Alvin Lucier

By Amelia Kahl & Spencer Topel
Aug 01, 2018

5 Graves to Cairo
Underground sound installation

The Bema

5 Graves to Cairo was located in the Bema, an outdoor amphitheater built in 1882, which served as the commencement site for generations of Dartmouth graduates. With its natural beauty and sense of seclusion, the Bema conjures images of ceremony and ritual. The grotto further isolates the space sonically, providing an unusually quiet environment despite its central location on campus.

The title of this work was borrowed from the 1943 Billy Wilder film of the same name, a World War II espionage drama based on Lajos Biró’s novel Hotel Imperial, about a British spy searching for five supply depots buried in the Egyptian desert. Lucier, in turn, buried five loudspeakers in oil drums, creating hidden sound sources that were audible yet invisible to visitors. Moving across the outdoor space, listeners experienced the sounds of pure waves slowly spinning from speaker to speaker in semi-random patterns, and one’s location affected how the sounds were perceived.

Lucier is often cited as one of the pioneers of sound art, and 5 Graves to Cairo extends his collection of impressive conceptual performance and sound installations, which spans more than fifty years and includes important works such as Music for Solo Performer (1965), I’m Sitting in a Room (1970), and Music on a Long Thin Wire (1977). 5 Graves is the only Lucier piece to date that utilizes an underground sound source.

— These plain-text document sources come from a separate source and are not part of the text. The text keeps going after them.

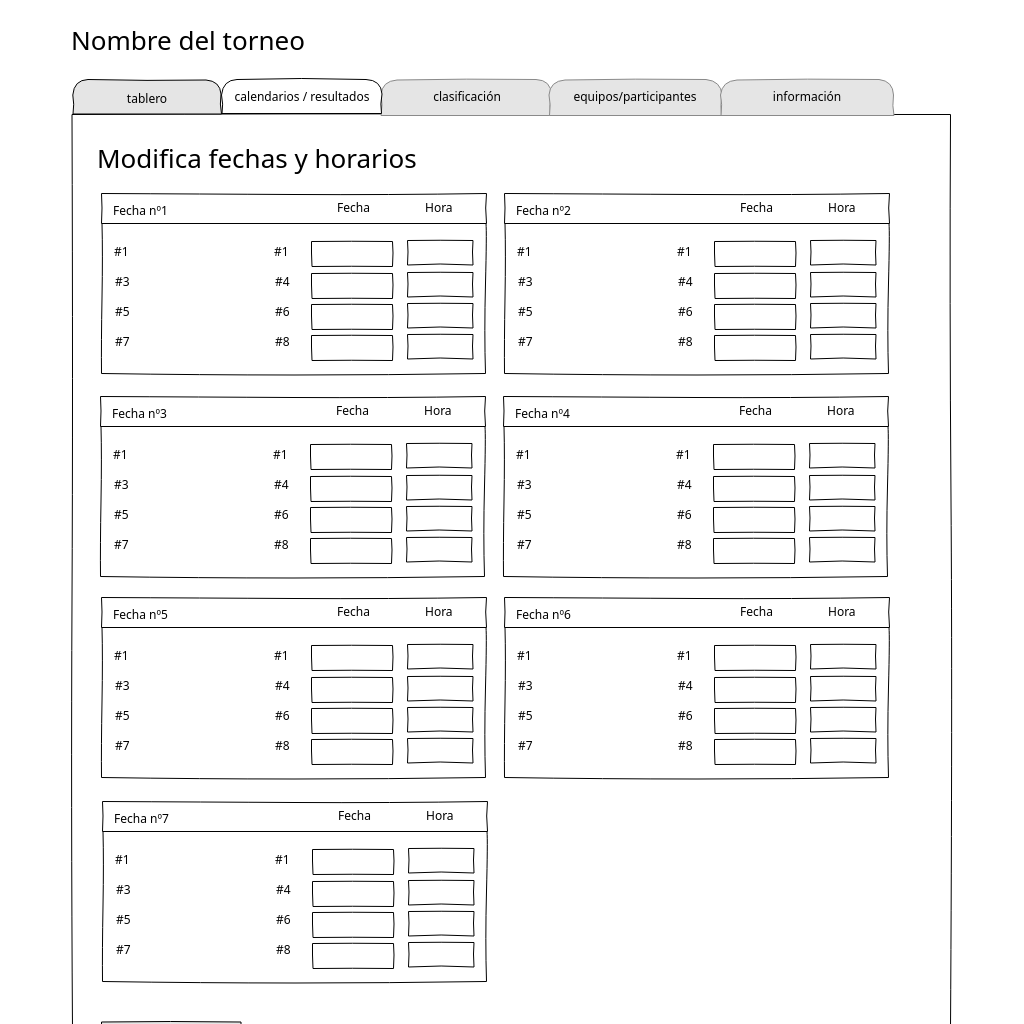
<!DOCTYPE html>
<html lang="es">
<head>
<meta charset="utf-8">
<title>Modifica fechas y horarios</title>
<style>
:root { --ink: #000; --paper: #fff; --tab: #e5e5e5; --tab-line: #8a8a8a; }
* { box-sizing: border-box; margin: 0; padding: 0; }
html, body { width: 1024px; height: 1024px; overflow: hidden; background: var(--paper); }
body { position: relative; color: var(--ink); font: 12px/30px "Noto Sans", "Open Sans", sans-serif; white-space: nowrap; }
svg { display: block; fill: none; stroke: var(--ink); stroke-width: 1; stroke-linejoin: round; }
.definitions { position: absolute; width: 0; height: 0; }
.outline { position: absolute; inset: 0; }
.idle { fill: var(--tab); stroke: var(--tab-line); }
.first { fill: var(--tab); }
.active { fill: var(--paper); }
.page { position: relative; height: 1024px; padding-top: 22px; }
h1, h2 { font-size: 26px; line-height: 36px; font-weight: 400; }
h1 { padding-left: 71px; }
.tabs { display: grid; grid-template-columns: 148px 162px 168px 168px 176px; margin: 24px 0 0 73px; height: 32px; text-align: center; }
.tabs a { color: inherit; text-decoration: none; }
.tabs a:first-child { padding-top: 2px; }
h2 { margin-top: 26px; padding-left: 97px; }
.rounds { display: grid; grid-template-columns: 386px 386px; grid-template-rows: 203px 201px 204px 183px; column-gap: 17px; margin: 17px 0 0 101px; }
.round { position: relative; width: 386px; height: 183px; }
.round:nth-child(3), .round:nth-child(4) { left: -1px; }
.round:nth-child(7) { left: 1px; }
.frame { position: absolute; left: 0; top: 0; overflow: visible; }
.round header { position: relative; display: grid; grid-template-columns: 224px 88px 62px; padding-left: 12px; height: 44px; }
.round h3 { font-size: 12px; font-weight: 400; padding-top: 3px; }
.matches { position: relative; display: grid; grid-template-columns: 160px 37px 96px 66px; padding-left: 13px; }
.matches ul { list-style: none; }
.matches li + li { padding-left: 1px; }
.fields { overflow: visible; margin-top: 4px; }
.times { margin-top: 3px; }
</style>
</head>
<body>
<svg class="definitions" aria-hidden="true">
  <defs>
    <g id="round-frame">
      <path d="M0.5 .5Q100 1 193 1.5T385.5 .5L384.7 15L385.5 30.5H.5L1 15Z"/>
      <path d="M1 30.5Q1.8 60 1 105T.5 180.5Q100 182 193 182T384.5 180.5Q383.2 140 384.5 90T385 30.5"/>
    </g>
    <path id="date-field" d="M.5 .5Q40 0 81.5 .5L82 12L81.5 25.5Q40 25 1 25.5L.5 12Z"/>
    <path id="time-field" d="M.5 .5Q33 0 66 .5L65.5 12L66 25Q33 23 .5 25L1 12Z"/>
    <g id="date-column">
      <use href="#date-field"/><use href="#date-field" y="32"/><use href="#date-field" y="63"/><use href="#date-field" y="94"/>
    </g>
    <g id="time-column">
      <use href="#time-field"/><use href="#time-field" y="32"/><use href="#time-field" y="63"/><use href="#time-field" y="94"/>
    </g>
  </defs>
</svg>

<svg class="outline" width="1024" height="1024" aria-hidden="true">
  <path d="M72.5 1030Q71 800 72 600T72 114.5Q300 113.5 500 114T950.5 114.5Q949.5 300 951 500T950.5 1030"/>
  <path class="first" d="M73 114Q74.5 104 72.8 95Q74 80 88 79.5Q147 81 206 80Q220 81 221 94Q219.5 104 221.5 114Z"/>
  <path class="idle" d="M381 115.5Q383 104 381 95Q382 81 397 80Q467 78.5 536 79.5Q551 80 551.5 95Q549 106 550.5 115.5Z"/>
  <path class="idle" d="M549.5 115.5Q551 104 549 95Q550 81 565 80Q635 78.5 706 79.5Q721 81 722 95Q720 106 721.5 115.5Z"/>
  <path class="idle" d="M721 115.5Q722.5 104 720.5 95Q722 81 737 80Q807 78.5 879 79.5Q893 81 893.5 95Q892 106 894 115.5Z"/>
  <path class="active" d="M222 113.5Q223.5 104 221.5 95Q223 80 237 79.5Q302 77.5 366 79.5Q381 80 382 94Q380 104 381.5 113.5Z"/>
  <path class="first" d="M101.5 1030V1022Q170 1021 241 1022V1030Z"/>
</svg>

<main class="page">
  <h1>Nombre del torneo</h1>
  <nav class="tabs">
    <a href="#">tablero</a>
    <a href="#" aria-current="page">calendarios / resultados</a>
    <a href="#">clasificación</a>
    <a href="#">equipos/participantes</a>
    <a href="#">información</a>
  </nav>
  <h2>Modifica fechas y horarios</h2>

  <section class="rounds">
    <article class="round">
      <svg class="frame" width="386" height="183"><use href="#round-frame"/></svg>
      <header><h3>Fecha nº1</h3><span>Fecha</span><span>Hora</span></header>
      <div class="matches">
        <ul><li>#1</li><li>#3</li><li>#5</li><li>#7</li></ul>
        <ul><li>#1</li><li>#4</li><li>#6</li><li>#8</li></ul>
        <svg class="fields dates" width="83" height="121"><use href="#date-column"/></svg>
        <svg class="fields times" width="67" height="121"><use href="#time-column"/></svg>
      </div>
    </article>
    <article class="round">
      <svg class="frame" width="386" height="183"><use href="#round-frame"/></svg>
      <header><h3>Fecha nº2</h3><span>Fecha</span><span>Hora</span></header>
      <div class="matches">
        <ul><li>#1</li><li>#3</li><li>#5</li><li>#7</li></ul>
        <ul><li>#1</li><li>#4</li><li>#6</li><li>#8</li></ul>
        <svg class="fields dates" width="83" height="121"><use href="#date-column"/></svg>
        <svg class="fields times" width="67" height="121"><use href="#time-column"/></svg>
      </div>
    </article>
    <article class="round">
      <svg class="frame" width="386" height="183"><use href="#round-frame"/></svg>
      <header><h3>Fecha nº3</h3><span>Fecha</span><span>Hora</span></header>
      <div class="matches">
        <ul><li>#1</li><li>#3</li><li>#5</li><li>#7</li></ul>
        <ul><li>#1</li><li>#4</li><li>#6</li><li>#8</li></ul>
        <svg class="fields dates" width="83" height="121"><use href="#date-column"/></svg>
        <svg class="fields times" width="67" height="121"><use href="#time-column"/></svg>
      </div>
    </article>
    <article class="round">
      <svg class="frame" width="386" height="183"><use href="#round-frame"/></svg>
      <header><h3>Fecha nº4</h3><span>Fecha</span><span>Hora</span></header>
      <div class="matches">
        <ul><li>#1</li><li>#3</li><li>#5</li><li>#7</li></ul>
        <ul><li>#1</li><li>#4</li><li>#6</li><li>#8</li></ul>
        <svg class="fields dates" width="83" height="121"><use href="#date-column"/></svg>
        <svg class="fields times" width="67" height="121"><use href="#time-column"/></svg>
      </div>
    </article>
    <article class="round">
      <svg class="frame" width="386" height="183"><use href="#round-frame"/></svg>
      <header><h3>Fecha nº5</h3><span>Fecha</span><span>Hora</span></header>
      <div class="matches">
        <ul><li>#1</li><li>#3</li><li>#5</li><li>#7</li></ul>
        <ul><li>#1</li><li>#4</li><li>#6</li><li>#8</li></ul>
        <svg class="fields dates" width="83" height="121"><use href="#date-column"/></svg>
        <svg class="fields times" width="67" height="121"><use href="#time-column"/></svg>
      </div>
    </article>
    <article class="round">
      <svg class="frame" width="386" height="183"><use href="#round-frame"/></svg>
      <header><h3>Fecha nº6</h3><span>Fecha</span><span>Hora</span></header>
      <div class="matches">
        <ul><li>#1</li><li>#3</li><li>#5</li><li>#7</li></ul>
        <ul><li>#1</li><li>#4</li><li>#6</li><li>#8</li></ul>
        <svg class="fields dates" width="83" height="121"><use href="#date-column"/></svg>
        <svg class="fields times" width="67" height="121"><use href="#time-column"/></svg>
      </div>
    </article>
    <article class="round">
      <svg class="frame" width="386" height="183"><use href="#round-frame"/></svg>
      <header><h3>Fecha nº7</h3><span>Fecha</span><span>Hora</span></header>
      <div class="matches">
        <ul><li>#1</li><li>#3</li><li>#5</li><li>#7</li></ul>
        <ul><li>#1</li><li>#4</li><li>#6</li><li>#8</li></ul>
        <svg class="fields dates" width="83" height="121"><use href="#date-column"/></svg>
        <svg class="fields times" width="67" height="121"><use href="#time-column"/></svg>
      </div>
    </article>
  </section>
</main>
</body>
</html>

Alvin Lucier (born 1931) lectures and performs extensively in Asia, Europe, and the United States. He was educated in Nashua, New Hampshire, public and parochial schools; attended the Portsmouth Abbey School, Yale University, and Brandeis University; and spent two years in Rome on a Fulbright Scholarship. From 1962 to 1970, he taught at Brandeis, where he conducted the Brandeis University Chamber Chorus. From 1968 to 2011, he taught at Wesleyan University, where he was John Spencer Camp Professor of Music.

Lucier received a Lifetime Achievement Award from the Society for Electroacoustic Music in the United States, and an Honorary Doctorate of Arts from the University of Plymouth, England. In November 2011, Wesleyan University marked Lucier’s retirement with a three-day festival of his works. In October 2014, the Stedelijk Museum, Amsterdam, honored him with a three-day festival of his works. And in October 2016, the University of Zurich, Switzerland, hosted a four-day celebration of his 85th birthday.

The Contributors

  • Amelia Kahl Headshot

    Amelia Kahl is the associate curator of academic programming at the Hood Museum of Art. She runs the museum’s Bernstein Center for Object Study and teaches with the museum’s 65,000-object collection across the Dartmouth curriculum. Her exhibition projects for the Hood have included "Water Ways: Tension and Flow" (2015), "The Stahl Collection" (2015, co-curated with Barbara MacAdam, Jonathan L. Cohen Curator of American Art), and "Emmet Gowin Dreams of Stars" (2014).

  • Topel Headshot

    Spencer Topel creates installations and performance pieces that are immersive experiences, fusing sound, visual components, and interactive expression. Trained in music conservatories as a composer and violinist, he produced work for orchestral and chamber ensembles for over twenty years. In 2011 he collaborated with sculptor Soo Sunny Park on a yearlong installation titled Capturing Resonance, presented at deCordova Sculpture Park and Museum in Lincoln, Massachusetts. Since then, Topel’s practice has expanded to include visual art in a distinctive body of work that engages artwork as observer and listener, where installations gain agency in the interactions between visitors and environments.